Three Paths to Approaching Stakeholders
By Kenneth Darter | minute read
When it comes to approaching stakeholders with your message about the project, there are many different paths you can take to get your message to the right person. How you approach the stakeholders can be just as important as what the message is. Determining your strategy and your methods beforehand is essential; not having a strategy at all is a recipe for chaos and disorder. The stakeholders need to have a clear understanding of the message, and how you get it to them can help or hinder that effort. Pick your path carefully based upon your situation to get your message across in the right way. Here are some ideas on how to start formulating your path to approaching your stakeholders. These may not work for you, but they will start you thinking about your own path to stakeholders.
Path 1: Least Resistance
The path of least resistance is the easy way, the path that makes the most sense and ensures that no waves are made in the stakeholders. In general, this is simply reporting on a regular basis to the closest stakeholder. The project manager does not go out of his way to get a message to stakeholders that are beyond the sphere of influence or outside the normal chain of command. A common example of taking the path of least resistance is to only report information about the project to your direct superior or the key stakeholder and decision maker and let them carry the message to the rest of the stakeholders for the project.
Path 2: The Shotgun Approach

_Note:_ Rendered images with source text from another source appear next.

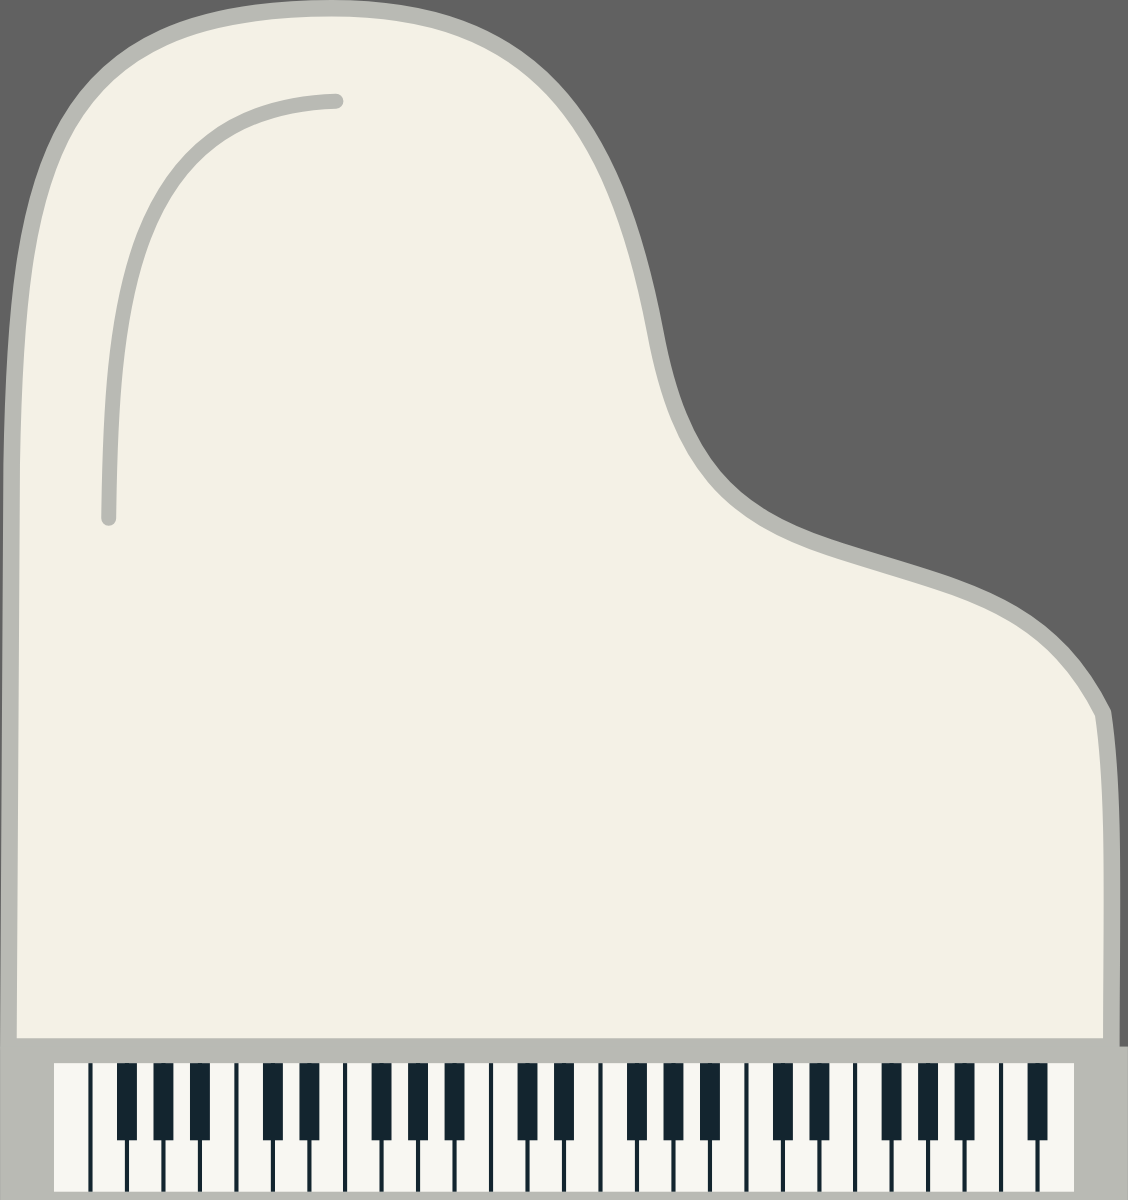
<!DOCTYPE html>
<html lang="en">
<head>
<meta charset="utf-8">
<title>Grand Piano</title>
<style>
  :root {
    --backdrop: #616161;
    --lid: #f4f1e6;
    --rim: #b9bab4;
    --ivory: #f8f7f2;
    --ebony: #13252f;
  }
  html, body {
    margin: 0;
    padding: 0;
    width: 1128px;
    height: 1200px;
    overflow: hidden;
    background: var(--backdrop);
  }
  .piano {
    display: block;
    width: 1128px;
    height: 1200px;
  }
  .piano-backdrop { fill: var(--backdrop); }
  .piano-lid { fill: var(--lid); stroke: var(--rim); stroke-width: 20; stroke-linejoin: round; }
  .lid-hinge { fill: none; stroke: var(--rim); stroke-width: 18; stroke-linecap: round; }
  .key-bed { fill: var(--rim); }
  .white-keys { fill: var(--ivory); }
  .key-divider, .black-key { fill: var(--ebony); }
</style>
</head>
<body>
<svg class="piano" viewBox="0 0 1360 1447" xmlns="http://www.w3.org/2000/svg" xmlns:xlink="http://www.w3.org/1999/xlink" role="img" aria-label="Grand piano seen from above">
  <defs>
    <rect id="divider" class="key-divider" x="-2.5" y="1282" width="5" height="155"/>
    <g id="sharp">
      <use href="#divider"/>
      <rect class="black-key" x="-12" y="1282" width="24" height="93"/>
    </g>
  </defs>

  <rect class="piano-backdrop" width="1360" height="1447"/>

  <path class="piano-lid" d="M10 1262 L14 560 C20 200 60 10 400 10 C640 10 740 140 790 400 C820 560 880 620 1000 660 C1150 710 1260 720 1330 860 C1345 960 1340 1100 1340 1262 Z"/>
  <path class="lid-hinge" d="M131 625 C134 380 150 130 405 122"/>

  <rect class="key-bed" x="0" y="1262" width="1360" height="185"/>
  <rect class="white-keys" x="65" y="1282" width="1230" height="155"/>

  <g class="keyboard">
    <use href="#divider" x="109"/>
    <use href="#sharp" x="153"/>
    <use href="#sharp" x="197"/>
    <use href="#sharp" x="241"/>
    <use href="#divider" x="285"/>
    <use href="#sharp" x="329"/>
    <use href="#sharp" x="373"/>
    <use href="#divider" x="416"/>
    <use href="#sharp" x="460"/>
    <use href="#sharp" x="504"/>
    <use href="#sharp" x="548"/>
    <use href="#divider" x="592"/>
    <use href="#sharp" x="636"/>
    <use href="#sharp" x="680"/>
    <use href="#divider" x="724"/>
    <use href="#sharp" x="768"/>
    <use href="#sharp" x="812"/>
    <use href="#sharp" x="856"/>
    <use href="#divider" x="900"/>
    <use href="#sharp" x="944"/>
    <use href="#sharp" x="988"/>
    <use href="#divider" x="1031"/>
    <use href="#sharp" x="1075"/>
    <use href="#sharp" x="1119"/>
    <use href="#sharp" x="1163"/>
    <use href="#divider" x="1207"/>
    <use href="#sharp" x="1251"/>
  </g>
</svg>
</body>
</html>
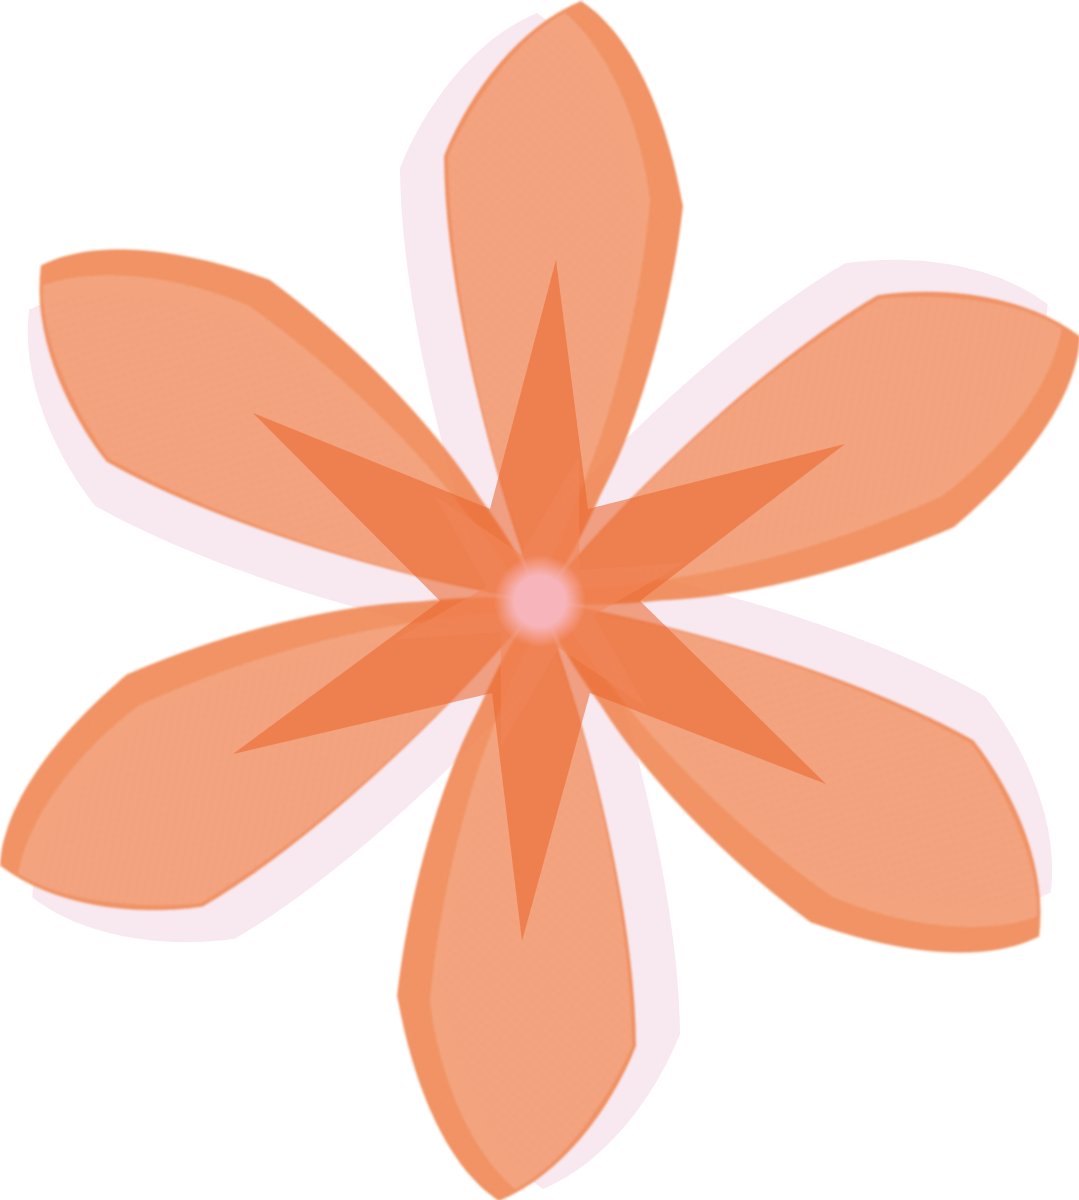
<!DOCTYPE html>
<html lang="en">
<head>
<meta charset="utf-8">
<title>Orange Bloom</title>
<style>
:root{
  --paper:#ffffff;
  --petal-edge:#ef8853;
  --petal-face:#f3a27c;
  --petal-echo:#f8e9f1;
  --star-deep:#ea6328;
  --star-soft:#f2875a;
  --heart-glow:#f7b5bb;
  --grain:#e8774a;
}
html,body{margin:0;padding:0;width:1079px;height:1200px;overflow:hidden;background:var(--paper);}
.bloom{display:block;width:1079px;height:1200px;}
</style>
</head>
<body>
<svg class="bloom" viewBox="0 0 1079 1200" xmlns="http://www.w3.org/2000/svg" role="img" aria-label="Six-petalled orange flower">
  <defs>
    <pattern id="grain-hatch" width="8" height="8" patternUnits="userSpaceOnUse" patternTransform="rotate(42)">
      <rect width="4" height="1.2" fill="var(--grain)"/>
    </pattern>
    <filter id="soften" x="-10%" y="-10%" width="120%" height="120%">
      <feGaussianBlur stdDeviation="0.8"/>
    </filter>
    <path id="petal" d="M0 0 C-40 -100 -95 -300 -96 -445 C-70 -510 -20 -575 41 -600 C95 -565 128 -480 143 -395 C130 -280 95 -170 60 -105 C40 -60 20 -25 0 0 Z"/>
    <path id="petal-face" d="M-5 -20 C-45 -120 -90 -300 -92 -445 C-65 -505 -20 -565 25 -588 C72 -548 102 -470 110 -400 C100 -290 70 -180 40 -110 C25 -70 10 -40 -5 -20 Z"/>
    <g id="petal-echo">
      <use href="#petal" transform="translate(-44 12)" fill="var(--petal-echo)"/>
    </g>
    <g id="petal-set" filter="url(#soften)">
      <use href="#petal" fill="var(--petal-edge)" opacity="0.95"/>
      <use href="#petal-face" fill="var(--petal-face)" opacity="0.9"/>
      <use href="#petal" fill="url(#grain-hatch)" opacity="0.22"/>
    </g>
    <radialGradient id="heart-glow" cx="0.5" cy="0.5" r="0.5">
      <stop offset="0" stop-color="var(--heart-glow)"/>
      <stop offset="0.55" stop-color="var(--heart-glow)"/>
      <stop offset="1" stop-color="var(--heart-glow)" stop-opacity="0"/>
    </radialGradient>
  </defs>

  <g class="petal-echoes" transform="translate(540 601)">
    <use href="#petal-echo"/>
    <use href="#petal-echo" transform="rotate(60)"/>
    <use href="#petal-echo" transform="rotate(120)"/>
    <use href="#petal-echo" transform="rotate(180)"/>
    <use href="#petal-echo" transform="rotate(240)"/>
    <use href="#petal-echo" transform="rotate(300)"/>
  </g>

  <g class="petals" transform="translate(540 601)" opacity="0.95">
    <use href="#petal-set"/>
    <use href="#petal-set" transform="rotate(60)"/>
    <use href="#petal-set" transform="rotate(120)"/>
    <use href="#petal-set" transform="rotate(180)"/>
    <use href="#petal-set" transform="rotate(240)"/>
    <use href="#petal-set" transform="rotate(300)"/>
  </g>

  <g class="center-star" transform="translate(540 601)">
    <path fill="var(--star-deep)" opacity="0.55"
      d="M16 -341 L48 -92 L305 -157 L100 0 L286 183 L50 92 L-18 340 L-48 92 L-307 153 L-100 0 L-287 -188 L-50 -92 Z"/>
    <path fill="var(--star-soft)" opacity="0.6" transform="rotate(15)"
      d="M0 -150 L30 -40 L130 -75 L55 0 L130 75 L30 40 L0 150 L-30 40 L-130 75 L-55 0 L-130 -75 L-30 -40 Z"/>
    <circle r="46" fill="url(#heart-glow)"/>
  </g>
</svg>
</body>
</html>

Another path to stakeholders is to take the shotgun approach. Instead of delivering a message to one person or a small group of stakeholders, you deliver the message to anyone who is listening and sometimes, to people who are not listening very well. The shotgun approach gets your message to the stakeholders in any way that works; this might mean elevator or hallway conversations, regular emails, and even presenting at different meetings. The shotgun approach is to broadcast the message as loudly as possible and hit as many targets as possible. While it may be a good way to make sure everyone knows what is going on, the message will not be contained or controlled for very long.
Path 3: Take the High Road
Somewhere between the path of least resistance and the shotgun method is the high road. This is the method of making sure all stakeholders are informed in formal project meetings. If the stakeholders are deeply invested in the project, then this may be the best method for reaching them and keeping them involved in the project. The project manager should work hard to polish his message and clearly state what is needed from the stakeholders in meetings with them. The high road involves a proactive group of stakeholders and a project manager who can deliver the message as needed.
While there are many different paths to the stakeholders of a project, the project manager must work to find the best way to reach them. One method may not work by itself, and the project manager may end up using parts of the paths above or finding their own path that works for their project. Whatever path you use to approach stakeholders, make sure you have a plan for it; because not having a plan will leave you stuck in the mud somewhere along the path, or lost in the woods.